I do see some truth in that. We are pressured to vote even though many of us do not really agree with the beliefs of the party we are voting for. Could it be because society is morbidly afraid of anarchy, or because we cannot fathom what self-governance might entail? Wiki describes anarchy as “the condition of a society, entity, group of people, or a single person that rejects illegitimate hierarchies.” If you ask me that’s exactly what we need. But whenever anarchy is mentioned, most people have a knee-jerk reaction of scorning everything to do with it. Probably because everything we’ve ever been taught about anarchy, by institutions like the government and the education system, has painted it in a bad light.
In African Anarchism: The History of A Movement, Sam Mbah and I.E. Igariwey write: “The ideals underlying anarchism may not be so new in the African context. What is new is the concept of anarchism as a social movement or ideology. Anarchy as an abstraction may indeed be remote to Africans, but it is not at all unknown as a way of life. This is not fully appreciated because there is not as yet a systematic body of anarchist thought that is peculiarly African in origin.”
Prior to African colonisation, there were no visible class divisions in South Africa, or capitalist economy, and anarchism was – simply put – just a way of life. Then colonialism dug its roots into the free continent of Africa and proceeded to grow until it had enslaved our country and her people in an inescapable web of whiteness. Today, it continues to do so by apologetically “allowing” individuals who once lived free of our oppressive systems to choose a lesser evil to assert control over them, but an evil nonetheless.
Mbah and Igariwey write that “to understand the dynamics of class formation in post-colonial Africa, we need first to examine the character of the preceding colonial state. Colonialism left independent African states with a neo-colonial economy, with the capitalist mode of production replacing the pre-capitalist modes; this entailed the subjugation of local labor and resources to the needs of capitalism . . . The classes that developed after this integration do not reflect an autonomous economy, but a dependent economy.”
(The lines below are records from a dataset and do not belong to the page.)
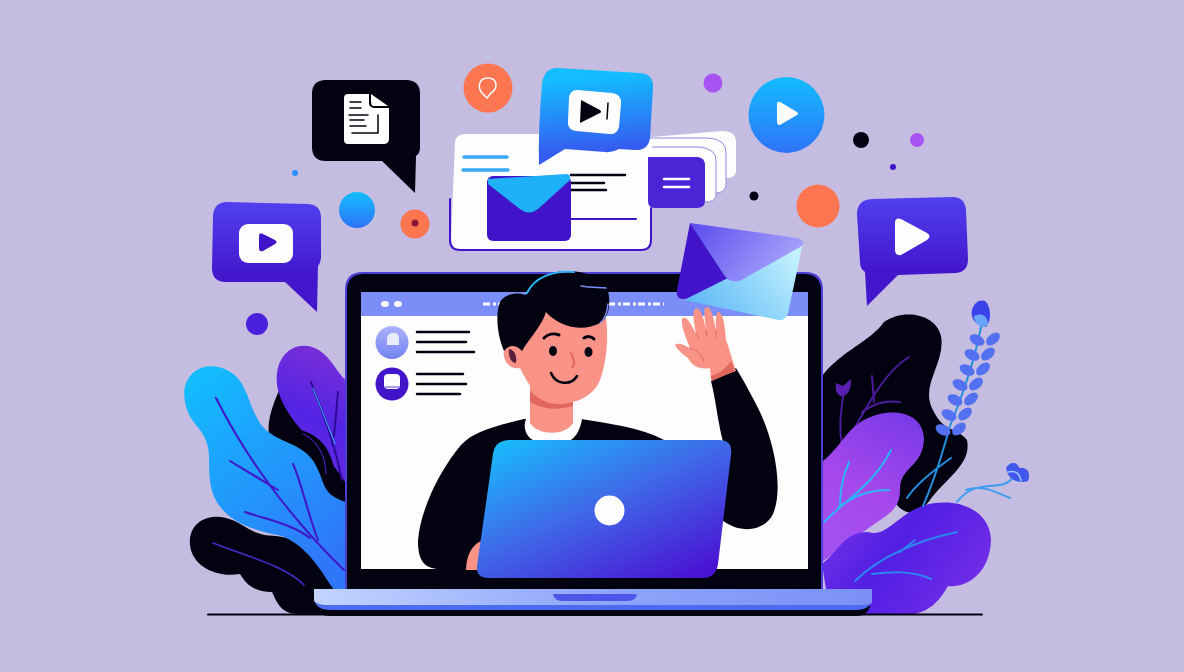
<!DOCTYPE html>
<html lang="en">
<head>
<meta charset="utf-8">
<title>Online communication illustration</title>
<style>
:root {
  --backdrop: #c5bce1;
  --ink: #030210;
  --paper: #fdfdfd;
  --indigo: #4114c9;
  --violet: #5a22e0;
  --orchid: #a653f2;
  --sky: #15b9ff;
  --blue: #2e8cff;
  --orange: #fc7652;
  --bar: #7b8df6;
  --skin: #fa9387;
  --skin-shade: #e2685f;
}
html, body { margin: 0; height: 100%; overflow: hidden; background: var(--backdrop); }
svg.stage { display: block; width: 1184px; height: 672px; }
.ink { fill: var(--ink); }
.paper { fill: var(--paper); }
.indigo { fill: var(--indigo); }
.orange { fill: var(--orange); }
.orchid { fill: var(--orchid); }
.skin { fill: var(--skin); }
.line { fill: none; stroke-linecap: round; stroke-linejoin: round; stroke-width: 2; }
.line-ink { stroke: var(--ink); }
.line-indigo { stroke: var(--indigo); }
.line-sky { stroke: #2bb5f5; }
</style>
</head>
<body>
<svg class="stage" viewBox="0 0 1184 672" role="img" aria-label="A smiling man waves from a laptop screen, surrounded by mail, video and document icons">
  <defs>
    <linearGradient id="sky-down" x1="0" y1="0" x2="0" y2="1">
      <stop offset="0" stop-color="#13bdff"/><stop offset="1" stop-color="#2f73f8"/>
    </linearGradient>
    <linearGradient id="bubble-sky" x1="0.4" y1="0" x2="0.5" y2="1">
      <stop offset="0.1" stop-color="#13bdff"/><stop offset="0.85" stop-color="#355cf0"/>
    </linearGradient>
    <linearGradient id="bubble-violet" x1="0" y1="0" x2="0" y2="1">
      <stop offset="0" stop-color="#5040ef"/><stop offset="0.7" stop-color="#4315cb"/>
    </linearGradient>
    <linearGradient id="lid" x1="0" y1="0" x2="0.85" y2="1">
      <stop offset="0" stop-color="#14c4ff"/><stop offset="0.5" stop-color="#3f69e8"/><stop offset="1" stop-color="#4a12d3"/>
    </linearGradient>
    <linearGradient id="leaf-sky" x1="0.1" y1="0" x2="0.7" y2="1">
      <stop offset="0" stop-color="#12beff"/><stop offset="1" stop-color="#2f76f8"/>
    </linearGradient>
    <linearGradient id="leaf-plum" x1="0.6" y1="0" x2="0.4" y2="1">
      <stop offset="0" stop-color="#7a2ed8"/><stop offset="0.5" stop-color="#5324e4"/><stop offset="1" stop-color="#6a2ade"/>
    </linearGradient>
    <linearGradient id="leaf-orchid" x1="0.7" y1="0" x2="0.3" y2="1">
      <stop offset="0" stop-color="#7d3be8"/><stop offset="0.55" stop-color="#a548ec"/><stop offset="1" stop-color="#a352f0"/>
    </linearGradient>
    <linearGradient id="leaf-violet" x1="0" y1="0" x2="1" y2="0.5">
      <stop offset="0" stop-color="#7a36ec"/><stop offset="0.5" stop-color="#521fe2"/><stop offset="1" stop-color="#6f2be8"/>
    </linearGradient>
    <linearGradient id="base-edge" x1="0" y1="0" x2="1" y2="0">
      <stop offset="0" stop-color="#c4d4ff"/><stop offset="0.5" stop-color="#8fa6fb"/><stop offset="1" stop-color="#7a90f5"/>
    </linearGradient>
    <linearGradient id="mail-flap" x1="0" y1="0" x2="1" y2="0.4">
      <stop offset="0" stop-color="#5a4bee"/><stop offset="1" stop-color="#a5a2fb"/>
    </linearGradient>
    <linearGradient id="mail-body" x1="0" y1="0.8" x2="1" y2="0.3">
      <stop offset="0" stop-color="#5cb4f3"/><stop offset="0.5" stop-color="#8bd3fa"/><stop offset="1" stop-color="#c2f0fd"/>
    </linearGradient>
    <linearGradient id="avatar" x1="0" y1="0" x2="0" y2="1">
      <stop offset="0" stop-color="#aab2fb"/><stop offset="1" stop-color="#7583f2"/>
    </linearGradient>
    <path id="text-rows" class="line line-ink" d="M0 0H52M0 10H49M0 20H57" style="stroke-width:2.5"/>
    <g id="bud-pair">
      <ellipse cx="-8" cy="-2" rx="8" ry="5" transform="rotate(28 -8 -2)"/>
      <ellipse cx="8" cy="-3" rx="8" ry="5" transform="rotate(-40 8 -3)"/>
    </g>
  </defs>

  <rect id="backdrop" width="1184" height="672" fill="var(--backdrop)"/>

  <g id="dots">
    <circle class="orange" cx="488" cy="88" r="24.5"/>
    <path class="line" stroke="#fff" d="M484 95C476 88 479 78 488 78C497 78 499 88 491 93L487 98Z" style="stroke-width:1.5"/>
    <circle class="orchid" cx="713" cy="83" r="9.5"/>
    <circle class="ink" cx="861" cy="140" r="8"/>
    <circle class="orchid" cx="917" cy="140" r="7"/>
    <circle class="indigo" cx="893" cy="167" r="3"/>
    <circle class="ink" cx="754" cy="196" r="4.5"/>
    <circle class="orange" cx="818" cy="206" r="21.5"/>
    <circle cx="295" cy="173" r="3" fill="var(--blue)"/>
    <circle cx="357" cy="210" r="18" fill="url(#sky-down)"/>
    <circle class="orange" cx="415" cy="224" r="14.5"/>
    <circle cx="415" cy="223" r="3.5" fill="#8e1638"/>
    <circle cx="257" cy="324" r="11" fill="#4a20dc"/>
  </g>

  <g id="foliage-left">
    <path class="ink" d="M281 386C270 410 266 426 270 440C285 456 306 478 350 500V440Z"/>
    <path d="M350 490C330 452 288 428 278 390C272 362 288 343 308 346C330 350 334 372 350 384Z" fill="url(#leaf-plum)"/>
    <path class="ink" d="M270 434C285 424 312 428 325 446C336 462 332 478 350 486V530H300Z"/>
    <path class="line" stroke="#2b0b96" d="M311 382C322 412 334 440 342 480M338 392L334 436"/>
    <path class="line line-sky" d="M313 388L335 444" style="stroke-width:1"/>
    <path class="line" stroke="#5a22e0" d="M303 434C318 440 326 458 326 474" style="stroke-width:1"/>
    <path class="ink" d="M190 545C188 524 206 513 226 518C246 523 250 536 276 536C304 538 322 562 340 588V614H298C280 614 276 600 272 592C254 592 246 584 240 574C216 578 192 566 190 545Z"/>
    <path d="M185 402C180 376 200 361 222 368C246 376 246 398 258 420C272 444 300 440 314 462C326 482 320 494 346 502V590H334C318 566 306 546 282 536C252 530 224 522 213 494C204 466 216 452 200 430C192 420 187 414 185 402Z" fill="url(#leaf-sky)"/>
    <path class="line line-indigo" d="M216 398C246 458 292 520 344 570M230 461L278 490M293 464C302 484 306 508 318 540M245 512C268 520 292 524 310 538"/>
    <path class="line" stroke="#4a2bd0" d="M213 543C246 556 286 566 304 585" style="stroke-width:1.5"/>
  </g>

  <g id="foliage-right">
    <path class="ink" d="M822 376C840 352 872 340 884 322C904 308 936 314 941 336C946 364 918 386 934 412C944 432 958 428 967 440C972 464 946 478 930 500C920 514 908 518 896 504L822 520Z"/>
    <g class="line" stroke="#4b1b9c">
      <path d="M909 357C884 372 866 408 848 440M872 376L874 402M900 402C884 400 874 404 862 412M844 388C842 408 838 424 842 444"/>
    </g>
    <path d="M836 383L843 386L851 379C852 391 846 397 840 396C836 393 835 388 836 383Z" fill="#5a1fae"/>
    <path d="M822 462C842 446 846 428 868 418C896 406 924 414 924 440C922 468 900 466 900 490C900 512 884 516 866 530C850 540 836 552 822 562Z" fill="url(#leaf-orchid)"/>
    <path class="line line-sky" d="M891 450C874 484 846 500 824 522M849 462C842 478 840 490 840 506M889 490C868 490 850 498 838 508"/>
    <path d="M822 564C840 550 844 532 868 532C886 538 896 516 922 506C954 496 990 508 991 540C990 574 966 588 948 586C938 604 926 614 906 615H830Z" fill="url(#leaf-violet)"/>
    <path class="line" stroke="#2c86f2" d="M957 532C920 540 880 556 855 581M915 540L900 552M931 579C912 570 890 572 872 574"/>
    <path class="line" stroke="#258fe0" d="M923 506C936 476 944 448 950 426C962 396 974 364 982 322M951 458C934 470 916 484 907 498"/>
    <g fill="#5270f0">
      <use href="#bud-pair" x="985" y="342"/>
      <use href="#bud-pair" x="980" y="357"/>
      <use href="#bud-pair" x="975" y="372"/>
      <use href="#bud-pair" x="968" y="387"/>
      <use href="#bud-pair" x="963" y="402"/>
      <use href="#bud-pair" x="957" y="417"/>
      <use href="#bud-pair" x="951" y="432"/>
    </g>
    <path d="M972 310C974 302 980 299 985 301C991 306 992 320 986 327C976 326 970 318 972 310Z" fill="#3a42ea"/>
    <path d="M974 316C982 312 988 316 988 325L984 327C978 326 974 322 974 316Z" fill="#6aa4fa"/>
    <path class="line" stroke="#3e9df0" d="M957 502C972 482 992 488 1004 484C1014 480 1016 474 1012 466M966 490C982 484 996 492 1010 498"/>
    <path d="M1006 468C1010 461 1018 462 1019 468C1028 466 1031 474 1028 481C1018 484 1008 480 1006 468Z" fill="#4258ec"/>
    <path class="line" stroke="#9cc8ff" d="M1008 472C1016 470 1020 474 1021 481" style="stroke-width:1.5"/>
  </g>

  <path id="ground" class="line line-ink" d="M208 614.5H982"/>

  <g id="large-laptop">
    <path d="M345 592V290Q345 272 363 272H805Q823 272 823 290V592Z" fill="#4b3fd6"/>
    <path class="ink" d="M347 592V291Q347 274 364 274H804Q821 274 821 291V592Z"/>
    <rect class="paper" x="361" y="292" width="447" height="277"/>
    <rect x="361" y="292" width="447" height="24" fill="var(--bar)"/>
    <g class="paper">
      <ellipse cx="385" cy="304" rx="4" ry="3"/><ellipse cx="398" cy="304" rx="4" ry="3"/>
    </g>
    <path d="M483 304H502M608 304H664" stroke="#fff" stroke-width="3" stroke-dasharray="7 3 3 2"/>
    <circle cx="392" cy="342.500" r="16.500" fill="url(#avatar)"/>
    <path d="M387 345V338Q388 333 393 333H396Q399 334 399 339V345Z" fill="#e9ecff"/>
    <circle class="indigo" cx="392" cy="384" r="16.500"/>
    <rect class="paper" x="384" y="374" width="16" height="15" rx="4"/>
    <path d="M385 387H400" stroke="#8c7cf0" stroke-width="1.500"/>
    <use href="#text-rows" x="417" y="332"/>
    <path class="line line-ink" d="M417 374H463M417 384H466M417 394H460" style="stroke-width:2.500"/>
    <path class="ink" d="M316 606H870Q868 616 856 616H330Q318 616 316 606Z"/>
    <path d="M314 590H872V599Q870 610 856 610H330Q316 610 314 599Z" fill="#4b6cf0"/>
    <path d="M314 589H872V603Q868 605 860 605H326Q318 605 314 601Z" fill="url(#base-edge)"/>
    <path d="M553 594H637Q636 601 628 601H562Q554 601 553 594Z" fill="#4f55e6"/>
  </g>

  <g id="waving-man">
    <path class="ink" d="M524 419C496 426 474 431 461 445C440 470 420 510 418 541C418 560 424 569 440 569H480L540 500L722 520C740 534 764 532 773 514C784 488 774 440 758 408C750 392 742 378 736 368L711 381C716 400 718 425 724 445L664 440C640 427 610 424 581 419Z"/>
    <path class="paper" d="M526 419L582 419C580 432 574 440 566 442H538C528 440 522 430 526 419Z"/>
    <path class="skin" d="M530 385H573V423C566 436 538 436 530 423Z"/>
    <path d="M530 391C544 405 558 406 573 402V406C556 411 542 409 530 402Z" fill="var(--skin-shade)"/>
    <path class="skin" d="M522 342C526 326 534 312 546 308L606 318C609 340 606 364 600 380C590 404 560 408 542 397C532 391 526 380 520 368C508 370 502 358 504 350C508 342 516 344 522 350Z"/>
    <path d="M509 349C515 350 517 356 516 363C511 363 508 356 509 349Z" fill="#5b1f3b"/>
    <path class="ink" d="M504 351C496 332 496 312 500 302C506 293 518 292 526 295C532 278 552 270 572 271C592 273 604 280 608 290C611 304 609 318 600 323C584 332 560 328 546 312C542 326 528 340 522 351C516 344 508 345 504 351Z"/>
    <path class="line line-sky" d="M527 293C534 278 552 270 574 272"/>
    <path class="line" stroke="#7b8df6" d="M581 286C592 288 600 287 606 288M608 304C607 314 604 320 600 323" style="stroke-width:1.500"/>
    <path class="line line-ink" d="M544 338C548 334 554 333 559 335M584 338C587 336 591 336 594 339" style="stroke-width:3"/>
    <ellipse class="ink" cx="553" cy="351" rx="4" ry="5"/>
    <ellipse class="ink" cx="588.500" cy="352" rx="4" ry="5"/>
    <path class="line" stroke="var(--skin-shade)" d="M571 353C574 360 576 364 572 367"/>
    <path class="line line-ink" d="M551 373C556 385 571 386 577 376" style="stroke-width:2.500"/>
    <path class="skin" d="M711 380L710 368C700 370 692 366 688 358C682 354 677 349 675 345C678 342 684 345 690 348C685 336 681 325 682 319C686 315 690 322 696 334C694 322 692 313 695 309C700 305 704 318 706 331C705 318 703 309 706 307C711 306 714 318 716 331C716 320 715 312 719 312C724 315 725 328 726 340C730 350 732 360 736 371Z"/>
    <path class="line" stroke="var(--skin-shade)" d="M696 333L699 339M706 330L707 336M716 330L716 337M690 348C698 350 703 356 704 362" style="stroke-width:1"/>
    <path d="M711 376C719 374 726 368 731 361L735 371L712 381Z" fill="var(--skin-shade)"/>
    <path class="skin" d="M466 570C466 556 472 545 481 541V570Z"/>
  </g>

  <g id="small-laptop">
    <path d="M493 454Q495 440 510 440H719Q733 440 731 455L718 564Q716 578 702 578H488Q476 578 477 566Z" fill="url(#lid)"/>
    <circle class="paper" cx="609.500" cy="510.500" r="15"/>
  </g>

  <g id="document-stack">
    <g class="paper" stroke="#8c8be0" stroke-width="1">
      <path d="M640 138L722 131Q736 131 736 142V172Q735 178 726 178L640 182Z" stroke="none"/>
      <path d="M640 138H708Q726 139 726 152V186Q724 193 716 193L640 190Z"/>
      <path d="M640 147H700Q716 149 716 160V196Q714 202 706 202L640 196Z"/>
    </g>
    <path class="paper" d="M455 142Q456 134 466 134H640Q652 136 652 148V240Q651 249 642 249H460Q451 249 451 240Z"/>
    <path class="line line-indigo" d="M450 199V240Q450 250 460 250H641Q651 250 651 240V208M571 219H636"/>
    <path class="line line-ink" d="M571 175H625M571 183H604M571 190H606" style="stroke-width:2.500"/>
    <path d="M464 157H507M463 170H508" stroke="#38a9f5" stroke-width="3.500" stroke-linecap="round"/>
    <path d="M648 157H698Q705 158 705 165V201Q705 208 697 208H655Q648 208 648 201Z" fill="#4a25d6"/>
    <path class="line" stroke="#fff" d="M664 179H689M664 187H689" style="stroke-width:2.500"/>
    <rect class="indigo" x="487" y="176" width="84" height="65" rx="6"/>
    <path d="M488 179L566 174Q571 174 570 180L538 209Q529 216 520 209L488 184Z" fill="#1fb1f8"/>
  </g>

  <g id="flying-mail">
    <path class="indigo" d="M690 223L734 280L686 299Q675 300 677 290Z"/>
    <path d="M803 243L788 313Q786 321 778 320L684 300L732 276Z" fill="url(#mail-body)"/>
    <path d="M690 223L797 238Q806 240 802 246L745 278Q732 286 724 275Z" fill="url(#mail-flap)"/>
  </g>

  <g id="video-bubbles">
    <g id="bubble-document">
      <path class="ink" d="M326 80H406Q420 80 420 94V148Q420 153 416 156L415 193L382 161H326Q312 161 312 147V94Q312 80 326 80Z"/>
      <path class="paper" d="M348 94H369V104Q370 108 375 108H389V140Q388 144 384 144H348Q344 144 344 140V98Q344 94 348 94ZM371 94L388 106H373Q371 105 371 102Z"/>
      <path class="line line-ink" d="M350 102H361M350 108H361M349 115H368M350 120H364M350 126H366M352 133H378V115" style="stroke-width:1.500"/>
    </g>
    <g id="bubble-left">
      <path d="M227 202L307 204Q321 204 321 218V258Q320 264 318 266L317 312L285 282H226Q212 282 212 268L213 216Q214 202 227 202Z" fill="url(#bubble-violet)"/>
      <rect class="paper" x="239" y="224" width="54" height="39" rx="9"/>
      <path class="indigo" d="M259 236Q259 232 263 234L275 240Q278 242 275 244L263 251Q259 252 259 248Z"/>
    </g>
    <g id="bubble-center">
      <path d="M557 68L640 73Q654 74 653 88L650 138Q648 151 635 150L619 149Q612 153 605 152L565 149L539 165Q538 130 542 84Q544 68 557 68Z" fill="url(#bubble-sky)"/>
      <path class="paper" d="M577 90L612 93Q622 94 621 104L619 127Q617 135 609 134L576 131Q567 130 568 121L569 98Q570 90 577 90Z"/>
      <path class="ink" d="M581 100L600 110Q602 112 600 113L580 123Z"/>
      <path class="line line-ink" d="M608 103L607 119" style="stroke-width:1.500"/>
    </g>
    <g id="bubble-right">
      <path d="M872 199L952 197Q965 197 966 210L968 259Q968 272 956 273L898 275L867 306L865 272Q860 269 860 262L857 214Q857 200 872 199Z" fill="url(#bubble-violet)"/>
      <path class="paper" d="M895 223Q895 217 901 219L927 233Q932 236 927 240L901 255Q895 256 895 250Z"/>
    </g>
    <g id="round-play">
      <circle cx="786.500" cy="115" r="38" fill="url(#sky-down)"/>
      <path class="paper" d="M777 104Q777 101 780 102L797 112Q799 114 797 115L780 125Q777 125 777 122Z"/>
    </g>
  </g>
</svg>
</body>
</html>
In reality, it’s not hard to see who has benefited from neo-colonialism in Africa – and continues to do so – and who suffers from it. If our democracy is merely an extension of the white man’s dream of freedom (and I believe that it is) then I want nothing to do with it. Democracy may seem like a system that is “free for all” but if that was the case then this system would have proved to be successful by now. We need only look at American politics to understand how poorly this social system fails marginalised groups (people of colour, women, gender variant, LGBTQI+ people and so forth). Or, how easily convinced human beings can be and how easily that can be used against us.
Here in South Africa, foreign capital still holds the key to local economies through the control of technology, finance and general decision making. If we don’t seek to dismantle the kyriarchy (or rather, our current social system that exists to keep oppressive systems in place) which controls not only our country but the world, this will never change. Even if there was a political party who was actively trying to achieve this goal, it would not gain traction because so many people do not even know that they are being systematically oppressed.
In my opinion, anarchy is something we should be exploring further rather than merely gritting our teeth through election processes that seek to “fix” our problems using broken tools. That is why I’m not voting (or spoiling my vote) in the upcoming election. Who knows, maybe in a year’s time my opinion will have changed once more. As for right now, I still believe that if the revolution isn’t intersectional then it’s not much of a revolution at all.